>>>>

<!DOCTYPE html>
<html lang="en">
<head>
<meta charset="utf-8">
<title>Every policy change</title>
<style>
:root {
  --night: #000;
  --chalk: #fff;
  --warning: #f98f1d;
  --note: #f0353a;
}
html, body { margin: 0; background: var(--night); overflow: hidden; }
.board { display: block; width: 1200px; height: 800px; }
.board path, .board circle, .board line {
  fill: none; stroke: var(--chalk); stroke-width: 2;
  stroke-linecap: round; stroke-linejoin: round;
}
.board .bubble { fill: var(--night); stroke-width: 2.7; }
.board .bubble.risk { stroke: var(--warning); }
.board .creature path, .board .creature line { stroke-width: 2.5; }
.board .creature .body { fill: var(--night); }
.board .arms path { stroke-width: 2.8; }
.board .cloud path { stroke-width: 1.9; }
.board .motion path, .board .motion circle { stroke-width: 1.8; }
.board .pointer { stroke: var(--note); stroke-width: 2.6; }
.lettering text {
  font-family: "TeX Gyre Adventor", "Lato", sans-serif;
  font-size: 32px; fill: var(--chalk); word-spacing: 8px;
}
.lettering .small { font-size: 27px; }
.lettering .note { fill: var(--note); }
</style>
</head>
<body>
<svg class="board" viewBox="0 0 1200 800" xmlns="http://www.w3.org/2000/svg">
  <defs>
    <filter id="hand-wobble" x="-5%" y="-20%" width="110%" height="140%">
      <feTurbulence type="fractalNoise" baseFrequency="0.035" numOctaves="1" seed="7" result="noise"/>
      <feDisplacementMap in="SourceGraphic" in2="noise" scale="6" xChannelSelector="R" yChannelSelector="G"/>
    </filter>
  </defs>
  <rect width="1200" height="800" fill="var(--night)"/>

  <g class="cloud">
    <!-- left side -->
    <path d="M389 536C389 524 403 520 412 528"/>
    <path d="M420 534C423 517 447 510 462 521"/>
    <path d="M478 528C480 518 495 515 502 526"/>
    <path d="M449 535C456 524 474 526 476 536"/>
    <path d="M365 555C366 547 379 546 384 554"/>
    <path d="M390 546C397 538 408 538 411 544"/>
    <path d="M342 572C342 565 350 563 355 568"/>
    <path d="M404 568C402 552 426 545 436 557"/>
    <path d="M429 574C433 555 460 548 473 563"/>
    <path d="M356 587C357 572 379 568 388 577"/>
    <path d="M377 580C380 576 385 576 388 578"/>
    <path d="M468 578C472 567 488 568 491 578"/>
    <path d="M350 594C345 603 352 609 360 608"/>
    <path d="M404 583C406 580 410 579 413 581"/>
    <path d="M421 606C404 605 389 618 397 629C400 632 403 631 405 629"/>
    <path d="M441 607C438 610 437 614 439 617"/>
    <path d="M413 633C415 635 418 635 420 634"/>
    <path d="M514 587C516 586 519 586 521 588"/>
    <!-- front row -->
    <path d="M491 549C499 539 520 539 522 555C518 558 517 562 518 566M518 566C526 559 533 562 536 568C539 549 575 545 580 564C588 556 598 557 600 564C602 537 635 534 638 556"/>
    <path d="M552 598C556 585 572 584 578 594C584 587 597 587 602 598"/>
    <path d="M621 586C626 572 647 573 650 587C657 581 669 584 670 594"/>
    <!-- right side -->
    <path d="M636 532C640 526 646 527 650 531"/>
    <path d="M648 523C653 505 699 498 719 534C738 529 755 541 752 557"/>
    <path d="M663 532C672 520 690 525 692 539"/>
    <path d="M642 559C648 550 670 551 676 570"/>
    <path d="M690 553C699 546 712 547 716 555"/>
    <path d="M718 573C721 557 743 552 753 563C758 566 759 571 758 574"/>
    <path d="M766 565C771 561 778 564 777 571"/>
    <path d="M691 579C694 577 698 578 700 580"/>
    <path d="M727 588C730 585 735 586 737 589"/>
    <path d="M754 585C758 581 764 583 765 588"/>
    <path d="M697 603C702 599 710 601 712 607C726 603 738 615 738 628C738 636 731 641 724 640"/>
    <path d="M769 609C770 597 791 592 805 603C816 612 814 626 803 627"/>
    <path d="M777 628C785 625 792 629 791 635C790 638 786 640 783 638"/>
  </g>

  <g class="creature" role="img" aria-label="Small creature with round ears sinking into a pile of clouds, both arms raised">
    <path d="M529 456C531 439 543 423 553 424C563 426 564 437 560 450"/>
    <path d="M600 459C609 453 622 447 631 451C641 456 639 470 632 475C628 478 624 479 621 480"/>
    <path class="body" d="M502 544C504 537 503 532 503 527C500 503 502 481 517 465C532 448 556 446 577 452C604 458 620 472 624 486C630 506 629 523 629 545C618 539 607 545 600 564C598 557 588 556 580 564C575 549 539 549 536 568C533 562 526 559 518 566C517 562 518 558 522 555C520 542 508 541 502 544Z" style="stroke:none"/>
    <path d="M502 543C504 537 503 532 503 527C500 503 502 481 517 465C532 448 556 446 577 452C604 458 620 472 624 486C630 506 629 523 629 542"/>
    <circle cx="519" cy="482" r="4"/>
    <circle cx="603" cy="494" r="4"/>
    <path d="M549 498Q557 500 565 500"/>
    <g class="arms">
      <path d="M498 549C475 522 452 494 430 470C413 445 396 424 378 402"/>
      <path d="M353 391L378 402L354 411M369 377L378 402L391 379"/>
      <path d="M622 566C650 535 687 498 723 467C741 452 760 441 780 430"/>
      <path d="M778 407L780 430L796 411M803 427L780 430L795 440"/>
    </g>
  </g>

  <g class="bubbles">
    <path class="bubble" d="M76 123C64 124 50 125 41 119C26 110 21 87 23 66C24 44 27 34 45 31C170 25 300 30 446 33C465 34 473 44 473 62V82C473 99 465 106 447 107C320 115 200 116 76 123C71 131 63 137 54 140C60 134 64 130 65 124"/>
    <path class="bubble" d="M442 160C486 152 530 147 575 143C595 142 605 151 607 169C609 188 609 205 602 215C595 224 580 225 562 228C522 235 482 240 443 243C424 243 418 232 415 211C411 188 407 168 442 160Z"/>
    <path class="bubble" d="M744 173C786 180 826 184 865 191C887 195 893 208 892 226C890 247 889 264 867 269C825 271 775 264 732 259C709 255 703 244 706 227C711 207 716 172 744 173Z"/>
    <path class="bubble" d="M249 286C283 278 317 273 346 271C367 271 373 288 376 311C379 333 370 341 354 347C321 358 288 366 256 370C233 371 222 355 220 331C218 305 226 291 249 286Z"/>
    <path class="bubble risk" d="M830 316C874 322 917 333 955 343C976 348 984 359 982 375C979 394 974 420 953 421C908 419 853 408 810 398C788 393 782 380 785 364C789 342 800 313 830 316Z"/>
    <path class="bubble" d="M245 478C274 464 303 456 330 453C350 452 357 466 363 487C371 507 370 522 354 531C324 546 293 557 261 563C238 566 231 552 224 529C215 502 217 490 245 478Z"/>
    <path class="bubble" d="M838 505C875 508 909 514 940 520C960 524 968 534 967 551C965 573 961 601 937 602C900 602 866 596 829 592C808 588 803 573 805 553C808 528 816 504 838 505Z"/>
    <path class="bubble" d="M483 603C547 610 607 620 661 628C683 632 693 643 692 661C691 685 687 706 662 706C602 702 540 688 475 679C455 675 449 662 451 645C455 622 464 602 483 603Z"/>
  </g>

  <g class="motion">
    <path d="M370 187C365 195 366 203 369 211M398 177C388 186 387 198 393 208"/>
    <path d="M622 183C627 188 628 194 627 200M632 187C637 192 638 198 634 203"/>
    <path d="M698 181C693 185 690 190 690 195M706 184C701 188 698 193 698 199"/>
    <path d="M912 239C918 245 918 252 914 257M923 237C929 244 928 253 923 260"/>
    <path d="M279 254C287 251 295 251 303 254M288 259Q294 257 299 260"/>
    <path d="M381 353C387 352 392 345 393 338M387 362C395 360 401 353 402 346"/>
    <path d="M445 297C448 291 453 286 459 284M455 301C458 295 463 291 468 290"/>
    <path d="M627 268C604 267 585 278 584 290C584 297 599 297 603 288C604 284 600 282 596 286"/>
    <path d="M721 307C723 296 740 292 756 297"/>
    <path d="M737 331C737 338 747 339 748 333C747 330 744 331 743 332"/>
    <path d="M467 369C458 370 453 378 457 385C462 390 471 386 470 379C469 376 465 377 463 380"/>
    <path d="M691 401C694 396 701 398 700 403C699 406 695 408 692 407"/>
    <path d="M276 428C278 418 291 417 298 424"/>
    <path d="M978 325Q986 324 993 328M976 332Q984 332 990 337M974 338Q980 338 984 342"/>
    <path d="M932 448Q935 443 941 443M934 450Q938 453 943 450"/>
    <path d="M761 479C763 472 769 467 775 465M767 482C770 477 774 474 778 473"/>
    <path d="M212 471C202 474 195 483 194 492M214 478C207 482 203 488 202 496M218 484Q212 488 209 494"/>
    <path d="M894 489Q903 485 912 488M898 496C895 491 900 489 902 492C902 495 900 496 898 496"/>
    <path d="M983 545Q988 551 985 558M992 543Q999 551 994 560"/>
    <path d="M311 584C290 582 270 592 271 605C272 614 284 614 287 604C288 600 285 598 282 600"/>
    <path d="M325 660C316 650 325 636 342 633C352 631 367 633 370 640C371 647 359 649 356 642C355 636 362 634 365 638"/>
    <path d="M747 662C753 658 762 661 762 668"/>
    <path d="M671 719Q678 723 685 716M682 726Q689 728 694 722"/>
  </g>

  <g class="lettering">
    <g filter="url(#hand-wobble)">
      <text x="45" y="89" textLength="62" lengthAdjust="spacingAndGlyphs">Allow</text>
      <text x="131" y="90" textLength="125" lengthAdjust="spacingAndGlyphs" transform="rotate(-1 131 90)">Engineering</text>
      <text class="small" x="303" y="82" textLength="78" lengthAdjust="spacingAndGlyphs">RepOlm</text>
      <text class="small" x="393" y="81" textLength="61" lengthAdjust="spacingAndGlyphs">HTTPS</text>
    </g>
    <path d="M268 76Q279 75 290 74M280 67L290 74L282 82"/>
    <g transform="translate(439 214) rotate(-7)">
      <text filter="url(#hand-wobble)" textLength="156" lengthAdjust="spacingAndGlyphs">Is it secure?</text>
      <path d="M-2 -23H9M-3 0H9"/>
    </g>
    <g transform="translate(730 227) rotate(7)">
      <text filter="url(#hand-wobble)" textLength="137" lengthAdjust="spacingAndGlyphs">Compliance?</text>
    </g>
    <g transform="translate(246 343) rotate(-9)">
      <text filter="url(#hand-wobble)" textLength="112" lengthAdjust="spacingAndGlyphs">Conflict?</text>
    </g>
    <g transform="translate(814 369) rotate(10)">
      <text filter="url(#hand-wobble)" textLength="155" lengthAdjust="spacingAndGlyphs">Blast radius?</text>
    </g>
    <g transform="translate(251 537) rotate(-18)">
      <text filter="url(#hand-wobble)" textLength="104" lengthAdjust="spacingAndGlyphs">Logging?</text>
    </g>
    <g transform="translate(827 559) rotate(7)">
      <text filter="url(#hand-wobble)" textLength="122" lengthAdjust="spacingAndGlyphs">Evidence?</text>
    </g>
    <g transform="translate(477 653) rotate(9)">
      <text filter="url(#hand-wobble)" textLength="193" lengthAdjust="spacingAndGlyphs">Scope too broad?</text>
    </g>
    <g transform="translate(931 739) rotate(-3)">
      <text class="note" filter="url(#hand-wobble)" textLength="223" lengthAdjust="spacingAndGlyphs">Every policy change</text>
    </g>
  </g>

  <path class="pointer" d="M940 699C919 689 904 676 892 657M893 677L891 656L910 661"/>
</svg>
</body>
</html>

<<<<

Where in the listing does the string "style" appear? Copy every line that has it.

Response to this exercise:
<style>
</style>
    <path class="body" d="M502 544C504 537 503 532 503 527C500 503 502 481 517 465C532 448 556 446 577 452C604 458 620 472 624 486C630 506 629 523 629 545C618 539 607 545 600 564C598 557 588 556 580 564C575 549 539 549 536 568C533 562 526 559 518 566C517 562 518 558 522 555C520 542 508 541 502 544Z" style="stroke:none"/>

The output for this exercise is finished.